Segment Open
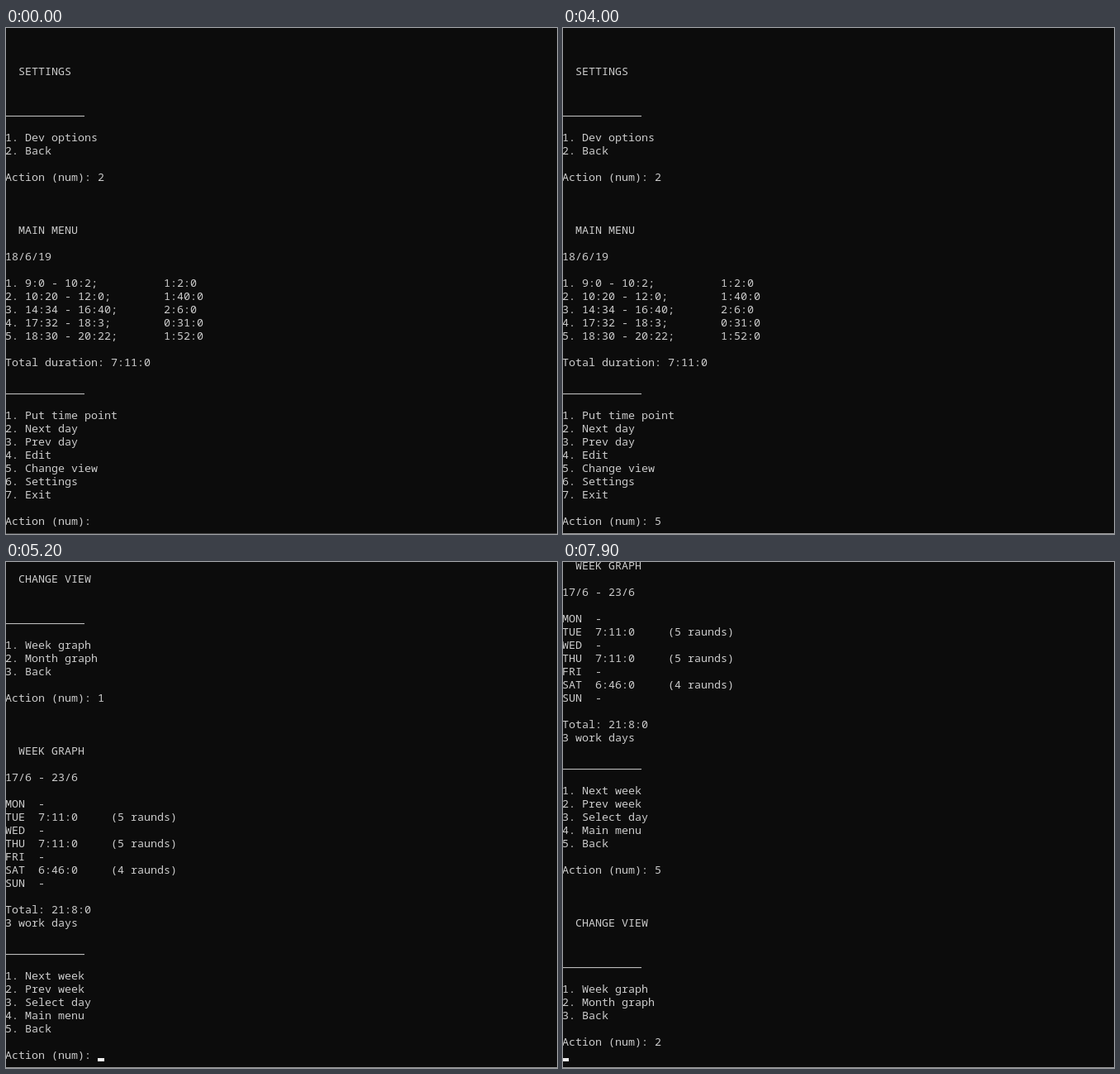
An HTML page for the animation above (8000 ms loop, 667 by 612 pixels).

```html
<!DOCTYPE html>
<html lang="en">
<head>
<meta charset="utf-8">
<title>Time tracker console</title>
<style>
  html, body {
    margin: 0;
    width: 100%;
    height: 100%;
    overflow: hidden;
    background: #0c0c0c;
  }

  .console {
    position: relative;
    width: 667px;
    height: 612px;
    overflow: hidden;
    background: #0c0c0c;
  }

  /* 8 x 16 px character cells */
  .buffer {
    position: absolute;
    left: -1px;
    top: -4px;
    margin: 0;
    color: #ccc;
    font: calc(40px / 3) / 16px "Noto Sans Mono", "DejaVu Sans Mono", monospace;
    font-variant-ligatures: none;
    white-space: pre;
  }

  .buffer, .key, .cursor, .edge {
    animation: 8s step-end infinite;
  }

  .buffer { animation-name: scroll; }

  .key { visibility: hidden; }
  .slip { position: absolute; animation-name: slip; }
  .view { animation-name: view; }
  .week { animation-name: week; }
  .back { animation-name: back; }
  .month { animation-name: month; }

  .cursor {
    position: absolute;
    left: -1px;
    top: 600px;
    width: 8px;
    height: 4px;
    background: #f2f2f2;
    animation-name: move, blink;
  }

  .edge {
    position: absolute;
    left: 0;
    top: 611px;
    width: 100%;
    height: 1px;
    animation-name: edge;
  }

  @keyframes scroll {
    0% { transform: translateY(0); }
    52.5% { transform: translateY(-208px); }
    65% { transform: translateY(-640px); }
    91.25% { transform: translateY(-848px); }
    98.75%, 100% { transform: translateY(-864px); }
  }

  @keyframes slip {
    40% { visibility: visible; }
    43.75% { visibility: hidden; }
  }
  @keyframes view { 45%, 100% { visibility: visible; } }
  @keyframes week { 62.5%, 100% { visibility: visible; } }
  @keyframes back { 88.75%, 100% { visibility: visible; } }
  @keyframes month { 97.5%, 100% { visibility: visible; } }

  @keyframes move {
    0%, 43.75%, 52.5%, 65%, 91.25% { transform: translateX(112px); }
    40%, 45%, 62.5%, 88.75%, 97.5% { transform: translateX(120px); }
    98.75%, 100% { transform: translateX(0); }
  }

  @keyframes blink {
    0%, 20%, 32.5%, 50%, 75%, 86.25% { opacity: 0; }
    13.75%, 26.25%, 38.75%, 52.5%, 80%, 88.75%, 100% { opacity: 1; }
  }

  @keyframes edge {
    0% { background: #484848; }
    7.5%, 100% { background: #9a9a9a; }
  }
</style>
</head>
<body>
<div class="console">
<pre class="buffer">



  SETTINGS


____________

1. Dev options
2. Back

Action (num): 2



  MAIN MENU

18/6/19

1. 9:0 - 10:2;          1:2:0
2. 10:20 - 12:0;        1:40:0
3. 14:34 - 16:40;       2:6:0
4. 17:32 - 18:3;        0:31:0
5. 18:30 - 20:22;       1:52:0

Total duration: 7:11:0

____________

1. Put time point
2. Next day
3. Prev day
4. Edit
5. Change view
6. Settings
7. Exit

Action (num): <span class="key slip">4</span><span class="key view">5</span>



  CHANGE VIEW


____________

1. Week graph
2. Month graph
3. Back

Action (num): <span class="key week">1</span>



  WEEK GRAPH

17/6 - 23/6

MON  -
TUE  7:11:0     (5 raunds)
WED  -
THU  7:11:0     (5 raunds)
FRI  -
SAT  6:46:0     (4 raunds)
SUN  -

Total: 21:8:0
3 work days

____________

1. Next week
2. Prev week
3. Select day
4. Main menu
5. Back

Action (num): <span class="key back">5</span>



  CHANGE VIEW


____________

1. Week graph
2. Month graph
3. Back

Action (num): <span class="key month">2</span>
</pre>
<div class="cursor"></div>
<div class="edge"></div>
</div>
</body>
</html>
```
Segment Closed
Try it: Locate and copy each line in the data above that includes the word "opacity".

Response to this task:
    0%, 20%, 32.5%, 50%, 75%, 86.25% { opacity: 0; }
    13.75%, 26.25%, 38.75%, 52.5%, 80%, 88.75%, 100% { opacity: 1; }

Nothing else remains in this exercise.